By Laura Sanders Nearly 2,000 years ago, a cloud of scorching ash from Mount Vesuvius buried a young man as he lay on a wooden bed. That burning ash quickly cooled, turning some of his brain to glass. This confluence of events in A.D. 79 in the town of Herculaneum, which lay at the western base of the volcano, preserved the usually delicate neural tissue in a durable, glassy form. New scrutiny of this tissue has revealed signs of nerve cells with elaborate tendrils for sending and receiving messages, scientists report October 6 in PLOS ONE. That the young man once possessed these nerve cells, or neurons, is no surprise; human brains are packed with roughly 86 billion neurons (SN: 8/7/19). But samples from ancient brains are sparse. Those that do exist have become a soaplike substance or mummified, says Pier Paolo Petrone, a biologist and forensic anthropologist at the University of Naples Federico II in Italy. But while studying the Herculaneum site, Petrone noticed something dark and shiny inside this man’s skull. He realized that those glassy, black fragments “had to be the remains of the brain.” Petrone and colleagues used scanning electron microscopy to study glassy remains from both the man’s brain and spinal cord. The researchers saw tubular structures as well as cell bodies that were the right sizes and shapes to be neurons. In further analyses, the team found layers of tissue wrapped around tendrils in the brain tissue. This layering appears to be myelin, a fatty substance that speeds signals along nerve fibers. The preserved tissue was “something really astonishing and incredible,” Petrone says, because the conversion of objects to glass, a process called vitrification, is relatively rare in nature. “This is the first ever discovery of ancient human brain remains vitrified by hot ash during a volcanic eruption.” © Society for Science & the Public 2000–2020.

Related chapters from BN: Chapter 7: Life-Span Development of the Brain and Behavior
Related chapters from MM:Chapter 4: Development of the Brain
Link ID: 27558 - Posted: 10.31.2020

The plant compound apigenin improved the cognitive and memory deficits usually seen in a mouse model of Down syndrome, according to a study by researchers at the National Institutes of Health and other institutions. Apigenin is found in chamomile flowers, parsley, celery, peppermint and citrus fruits. The researchers fed the compound to pregnant mice carrying fetuses with Down syndrome characteristics and then to the animals after they were born and as they matured. The findings raise the possibility that a treatment to lessen the cognitive deficits seen in Down syndrome could one day be offered to pregnant women whose fetuses have been diagnosed with Down syndrome through prenatal testing. The study appears in the American Journal of Human Genetics. Down syndrome is a set of symptoms resulting from an extra copy or piece of chromosome 21. The intellectual and developmental disabilities accompanying the condition are believed to result from decreased brain growth caused by increased inflammation in the fetal brain. Apigenin is not known to have any toxic effects, and previous studies have indicated that it is an antioxidant that reduces inflammation. Unlike many compounds, it is absorbed through the placenta and the blood brain barrier, the cellular layer that prevents potentially harmful substances from entering the brain. Compared to mice with Down symptoms whose mothers were not fed apigenin, those exposed to the compound showed improvements in tests of developmental milestones and had improvements in spatial and olfactory memory. Tests of gene activity and protein levels showed the apigenin-treated mice had less inflammation and increased blood vessel and nervous system growth. Guedj, F. et al. Apigenin as a candidate prenatal treatment for Trisomy 21: effects in human amniocytes and the Ts1Cje mouse model. American Journal of Human Genetics. 2020.

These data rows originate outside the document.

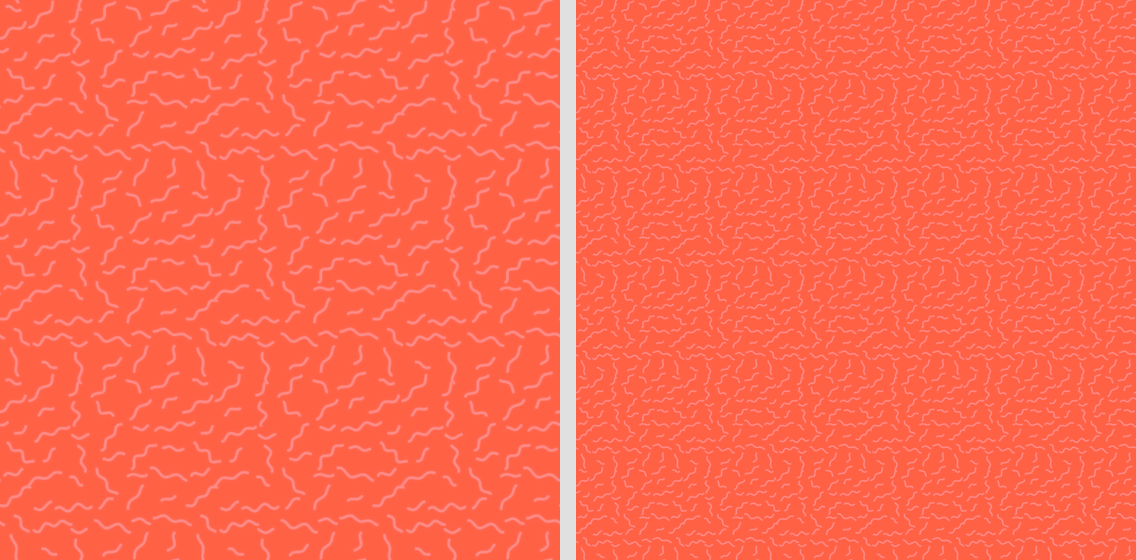
Left, the tile; right, the same tile 2 across and 2 down.
A WebGL 1 fragment shader for this pattern:

```glsl
precision highp float;
uniform vec2 u_resolution;

const float TAU = 6.2831853;
const vec2 GRID = vec2(6.0, 8.0);   // squiggles per tile

vec4 hash4(vec2 cell) {
  vec4 n = vec4(dot(cell, vec2(127.1, 311.7)), dot(cell, vec2(269.5, 183.3)),
                dot(cell, vec2(419.2, 371.9)), dot(cell, vec2(83.7, 247.1)));
  return fract(sin(n + 2.3) * 43758.55);
}

// Distance to a wavy line along x, refined by a few Gauss-Newton steps
float squiggle(vec2 p, float halfLength, float amp, float freq, float phase) {
  float t = clamp(p.x, -halfLength, halfLength);
  vec2 gap = vec2(0.0);
  for (int i = 0; i < 4; i++) {
    float a = freq * t + phase;
    float b = 0.53 * freq * t + 2.0 * phase;
    gap = p - vec2(t, amp * (sin(a) + 0.5 * sin(b)));
    float slope = amp * freq * (cos(a) + 0.265 * cos(b));
    t = clamp(t + (gap.x + gap.y * slope) / (1.0 + slope * slope),
              -halfLength, halfLength);
  }
  float y = amp * (sin(freq * t + phase) + 0.5 * sin(0.53 * freq * t + 2.0 * phase));
  return length(p - vec2(t, y));
}

// Distance to the squiggle owned by one grid cell
float cellStroke(vec2 p, vec2 cell) {
  vec2 id = mod(cell, GRID);
  vec4 r = hash4(id);
  vec4 s = hash4(id + 31.0);

  // Jittered centre, drifting on a smooth wrapping field
  vec2 center = (cell + 0.5) / GRID + (r.xy - 0.5) * 0.03;
  center += 0.024 * sin(TAU * (cell.yx / GRID.yx * vec2(2.0, 1.0) + vec2(0.1, 0.4)));

  // Mostly rising to the right, some falling or steep
  float angle = 0.25 + 1.6 * (r.z + r.w - 1.0);
  vec2 dir = vec2(cos(angle), sin(angle));
  vec2 q = p - center;
  q = vec2(dot(q, dir), dot(q, vec2(-dir.y, dir.x)));

  // Long and short strokes alternate so that they keep clear of each other
  float isShort = mod(id.x + id.y, 2.0);
  float longHalf = mix(0.06, 0.08, s.x) + 0.028 * dir.x * dir.x;
  float halfLength = mix(longHalf, mix(0.033, 0.055, s.x), isShort);
  float freq = TAU / mix(0.085, 0.125, s.y);
  float amp = mix(0.008, 0.0135, s.z);
  return squiggle(q, halfLength, amp, freq, s.w * TAU);
}

void main() {
  vec2 p = fract(gl_FragCoord.xy / u_resolution * 3.0);
  vec2 home = floor(p * GRID);

  float d = 1.0;
  for (int j = -1; j <= 1; j++) {
    for (int i = -1; i <= 1; i++) {
      d = min(d, cellStroke(p, home + vec2(float(i), float(j))));
    }
  }

  // Soft-edged stroke with a faint glow
  float ink = 1.0 - smoothstep(0.002, 0.0135, d);
  float glow = 0.1 * exp(-d * d / 0.0003);
  vec3 coral = vec3(1.0, 0.38, 0.27);
  vec3 pink = vec3(0.99, 0.545, 0.535);
  gl_FragColor = vec4(mix(coral, pink, max(ink, glow)), 1.0);
}
```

Related chapters from BN: Chapter 7: Life-Span Development of the Brain and Behavior; Chapter 17: Learning and Memory
Related chapters from MM:Chapter 4: Development of the Brain; Chapter 4: Development of the Brain
Link ID: 27546 - Posted: 10.24.2020